Problem description => Pictures don't belong in the copy; print all the records exactly.

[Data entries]
=====

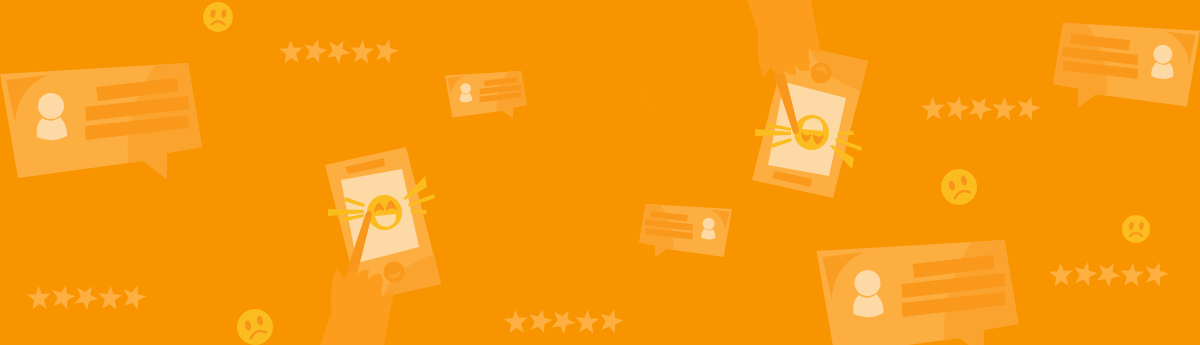
<!DOCTYPE html>
<html lang="en">
<head>
<meta charset="utf-8">
<title>Customer feedback banner</title>
<style>
:root {
  --ground: #f79400;
  --card: #fdae40;
  --card-shade: #fba32f;
  --bar: #f9981a;
  --cream: #fdd9a5;
  --hand: #fd9d1d;
  --smile: #fbbc20;
  --feature: #f7941a;
  --star: #fdb041;
}
html, body { margin: 0; overflow: hidden; background: var(--ground); }
svg { display: block; width: 1200px; height: 345px; }
.card { fill: var(--card); }
.shade { fill: var(--card-shade); }
.bar { fill: var(--bar); }
.cream { fill: var(--cream); }
.hand { fill: var(--hand); }
.smile { fill: var(--smile); }
.feature { fill: var(--feature); }
.star { fill: var(--star); }
.frown { fill: none; stroke: var(--feature); stroke-width: 2.4; stroke-linecap: round; }
</style>
</head>
<body>
<svg viewBox="0 0 1200 345" role="img" aria-label="Pattern of review cards, star ratings, faces and hands tapping phones">
  <defs>
    <g id="review-card">
      <polygon class="card" points="0,74 188,63 202,147 167,153 167,179 143,161 18,178"/>
      <path class="shade" d="M155 65Q124 112 128 163L143 161 167 179V153L202 147 188 63Z"/>
      <path class="bar" opacity=".75" d="M6 80L48 75Q18 87 15 122Z"/>
      <g class="bar">
        <polygon points="96,87 177,78 178,91 98,101"/>
        <polygon points="85,107 188,96 189,109 86,121"/>
        <polygon points="85,126 188,115 189,128 86,140"/>
      </g>
      <g class="cream">
        <circle cx="51" cy="106" r="13"/>
        <path d="M37 137Q35 125 42 118Q51 124 60 117Q68 126 67 136Q52 144 37 137Z"/>
      </g>
    </g>

    <polygon id="star" points="0,-12 3,-4 12,-4 5,2 7,11 0,6 -7,11 -5,2 -12,-4 -3,-4"/>
    <g id="rating" class="star">
      <use href="#star" transform="rotate(-3)"/>
      <use href="#star" transform="translate(24 -1) rotate(14)"/>
      <use href="#star" transform="translate(47 -1) rotate(28)"/>
      <use href="#star" transform="translate(71) rotate(4)"/>
      <use href="#star" transform="translate(95 -1) rotate(16)"/>
    </g>

    <g id="sad-face">
      <circle class="smile" r="18"/>
      <ellipse class="feature" cx="-6" cy="-4" rx="3" ry="5" transform="rotate(8 -6 -4)"/>
      <ellipse class="feature" cx="7" cy="-4" rx="3" ry="5" transform="rotate(8 7 -4)"/>
      <path class="frown" d="M-8 9Q0 1 8 9"/>
    </g>

    <g id="phone-tap">
      <polygon class="card" points="325,165 406,147 441,284 360,302"/>
      <path class="shade" d="M382 297Q396 266 434 254L441 284Z"/>
      <polygon class="bar" points="345,167 384,158 385,166 348,174"/>
      <polygon class="cream" points="341,180 402,169 419,247 357,263"/>
      <circle class="bar" cx="394" cy="272" r="10.5"/>
      <path class="shade" d="M388 274Q396 277 401 268Q401 279 393 279Q389 278 388 274Z"/>
      <g class="smile">
        <polygon points="345,197 365,204 364,207 344,201"/>
        <polygon points="328,209 364,210 364,213 328,216"/>
        <polygon points="341,218 364,214 364,217 341,222"/>
        <polygon points="403,199 425,176 427,187 405,200"/>
        <polygon points="408,204 434,194 435,198 409,207"/>
        <polygon points="410,210 427,210 426,214 411,213"/>
        <circle cx="384.500" cy="212.500" r="17.500"/>
      </g>
      <path class="feature" d="M374 213Q375 203 380 203Q384 207 384 211Q379 207 374 213ZM386 211Q386 203 391 200Q396 205 397 210Q391 206 386 211Z"/>
      <path class="cream" d="M375 216L396 214Q397 225 387 227Q377 227 375 216Z"/>
      <path class="hand" d="M320 345L332 318Q328 284 337 268L343 278Z"/>
      <path class="hand" d="M320 345L332 318Q329 284 337 268L344 278Q356 244 366 213Q370 208 372 214L357 275Q363 268 369 270L368 280Q375 271 382 275L383 283Q381 288 382 296L394 291 384 345Z"/>
      <path class="feature" d="M344 278Q356 244 366 213Q370 208 372 214L357 272Q350 269 344 278Z" opacity=".7"/>
    </g>
  </defs>

  <rect width="1200" height="345" fill="var(--ground)"/>
  <path d="M644 82Q639 106 664 125Q645 108 644 82Z" fill="var(--hand)" opacity=".25"/>

  <g id="review-cards">
    <use href="#review-card"/>
    <use href="#review-card" transform="translate(816.500 177)"/>
    <use href="#review-card" transform="translate(445 45.500) scale(.405)"/>
    <use href="#review-card" transform="translate(1200 -23) scale(-.728 .728)"/>
    <use href="#review-card" transform="translate(732 175) scale(-.46 .46)"/>
  </g>

  <g id="ratings">
    <use href="#rating" x="291" y="52"/>
    <use href="#rating" x="933" y="109"/>
    <use href="#rating" x="1061" y="275"/>
    <use href="#rating" x="39" y="298"/>
    <use href="#rating" x="516" y="322"/>
  </g>

  <g id="sad-faces">
    <use href="#sad-face" transform="translate(218 17) scale(.83)"/>
    <use href="#sad-face" transform="translate(255 327) rotate(-22)"/>
    <use href="#sad-face" transform="translate(959 187) rotate(-22)"/>
    <use href="#sad-face" transform="translate(1136 229) scale(.78)"/>
  </g>

  <g id="phones">
    <use href="#phone-tap"/>
    <use href="#phone-tap" transform="matrix(1 0 0 -1 427 345)"/>
  </g>
</svg>
</body>
</html>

=====

Task output =>
<!DOCTYPE html>
<html lang="en">
<head>
<meta charset="utf-8">
<title>Customer feedback banner</title>
<style>
:root {
  --ground: #f79400;
  --card: #fdae40;
  --card-shade: #fba32f;
  --bar: #f9981a;
  --cream: #fdd9a5;
  --hand: #fd9d1d;
  --smile: #fbbc20;
  --feature: #f7941a;
  --star: #fdb041;
}
html, body { margin: 0; overflow: hidden; background: var(--ground); }
svg { display: block; width: 1200px; height: 345px; }
.card { fill: var(--card); }
.shade { fill: var(--card-shade); }
.bar { fill: var(--bar); }
.cream { fill: var(--cream); }
.hand { fill: var(--hand); }
.smile { fill: var(--smile); }
.feature { fill: var(--feature); }
.star { fill: var(--star); }
.frown { fill: none; stroke: var(--feature); stroke-width: 2.4; stroke-linecap: round; }
</style>
</head>
<body>
<svg viewBox="0 0 1200 345" role="img" aria-label="Pattern of review cards, star ratings, faces and hands tapping phones">
  <defs>
    <g id="review-card">
      <polygon class="card" points="0,74 188,63 202,147 167,153 167,179 143,161 18,178"/>
      <path class="shade" d="M155 65Q124 112 128 163L143 161 167 179V153L202 147 188 63Z"/>
      <path class="bar" opacity=".75" d="M6 80L48 75Q18 87 15 122Z"/>
      <g class="bar">
        <polygon points="96,87 177,78 178,91 98,101"/>
        <polygon points="85,107 188,96 189,109 86,121"/>
        <polygon points="85,126 188,115 189,128 86,140"/>
      </g>
      <g class="cream">
        <circle cx="51" cy="106" r="13"/>
        <path d="M37 137Q35 125 42 118Q51 124 60 117Q68 126 67 136Q52 144 37 137Z"/>
      </g>
    </g>

    <polygon id="star" points="0,-12 3,-4 12,-4 5,2 7,11 0,6 -7,11 -5,2 -12,-4 -3,-4"/>
    <g id="rating" class="star">
      <use href="#star" transform="rotate(-3)"/>
      <use href="#star" transform="translate(24 -1) rotate(14)"/>
      <use href="#star" transform="translate(47 -1) rotate(28)"/>
      <use href="#star" transform="translate(71) rotate(4)"/>
      <use href="#star" transform="translate(95 -1) rotate(16)"/>
    </g>

    <g id="sad-face">
      <circle class="smile" r="18"/>
      <ellipse class="feature" cx="-6" cy="-4" rx="3" ry="5" transform="rotate(8 -6 -4)"/>
      <ellipse class="feature" cx="7" cy="-4" rx="3" ry="5" transform="rotate(8 7 -4)"/>
      <path class="frown" d="M-8 9Q0 1 8 9"/>
    </g>

    <g id="phone-tap">
      <polygon class="card" points="325,165 406,147 441,284 360,302"/>
      <path class="shade" d="M382 297Q396 266 434 254L441 284Z"/>
      <polygon class="bar" points="345,167 384,158 385,166 348,174"/>
      <polygon class="cream" points="341,180 402,169 419,247 357,263"/>
      <circle class="bar" cx="394" cy="272" r="10.5"/>
      <path class="shade" d="M388 274Q396 277 401 268Q401 279 393 279Q389 278 388 274Z"/>
      <g class="smile">
        <polygon points="345,197 365,204 364,207 344,201"/>
        <polygon points="328,209 364,210 364,213 328,216"/>
        <polygon points="341,218 364,214 364,217 341,222"/>
        <polygon points="403,199 425,176 427,187 405,200"/>
        <polygon points="408,204 434,194 435,198 409,207"/>
        <polygon points="410,210 427,210 426,214 411,213"/>
        <circle cx="384.500" cy="212.500" r="17.500"/>
      </g>
      <path class="feature" d="M374 213Q375 203 380 203Q384 207 384 211Q379 207 374 213ZM386 211Q386 203 391 200Q396 205 397 210Q391 206 386 211Z"/>
      <path class="cream" d="M375 216L396 214Q397 225 387 227Q377 227 375 216Z"/>
      <path class="hand" d="M320 345L332 318Q328 284 337 268L343 278Z"/>
      <path class="hand" d="M320 345L332 318Q329 284 337 268L344 278Q356 244 366 213Q370 208 372 214L357 275Q363 268 369 270L368 280Q375 271 382 275L383 283Q381 288 382 296L394 291 384 345Z"/>
      <path class="feature" d="M344 278Q356 244 366 213Q370 208 372 214L357 272Q350 269 344 278Z" opacity=".7"/>
    </g>
  </defs>

  <rect width="1200" height="345" fill="var(--ground)"/>
  <path d="M644 82Q639 106 664 125Q645 108 644 82Z" fill="var(--hand)" opacity=".25"/>

  <g id="review-cards">
    <use href="#review-card"/>
    <use href="#review-card" transform="translate(816.500 177)"/>
    <use href="#review-card" transform="translate(445 45.500) scale(.405)"/>
    <use href="#review-card" transform="translate(1200 -23) scale(-.728 .728)"/>
    <use href="#review-card" transform="translate(732 175) scale(-.46 .46)"/>
  </g>

  <g id="ratings">
    <use href="#rating" x="291" y="52"/>
    <use href="#rating" x="933" y="109"/>
    <use href="#rating" x="1061" y="275"/>
    <use href="#rating" x="39" y="298"/>
    <use href="#rating" x="516" y="322"/>
  </g>

  <g id="sad-faces">
    <use href="#sad-face" transform="translate(218 17) scale(.83)"/>
    <use href="#sad-face" transform="translate(255 327) rotate(-22)"/>
    <use href="#sad-face" transform="translate(959 187) rotate(-22)"/>
    <use href="#sad-face" transform="translate(1136 229) scale(.78)"/>
  </g>

  <g id="phones">
    <use href="#phone-tap"/>
    <use href="#phone-tap" transform="matrix(1 0 0 -1 427 345)"/>
  </g>
</svg>
</body>
</html>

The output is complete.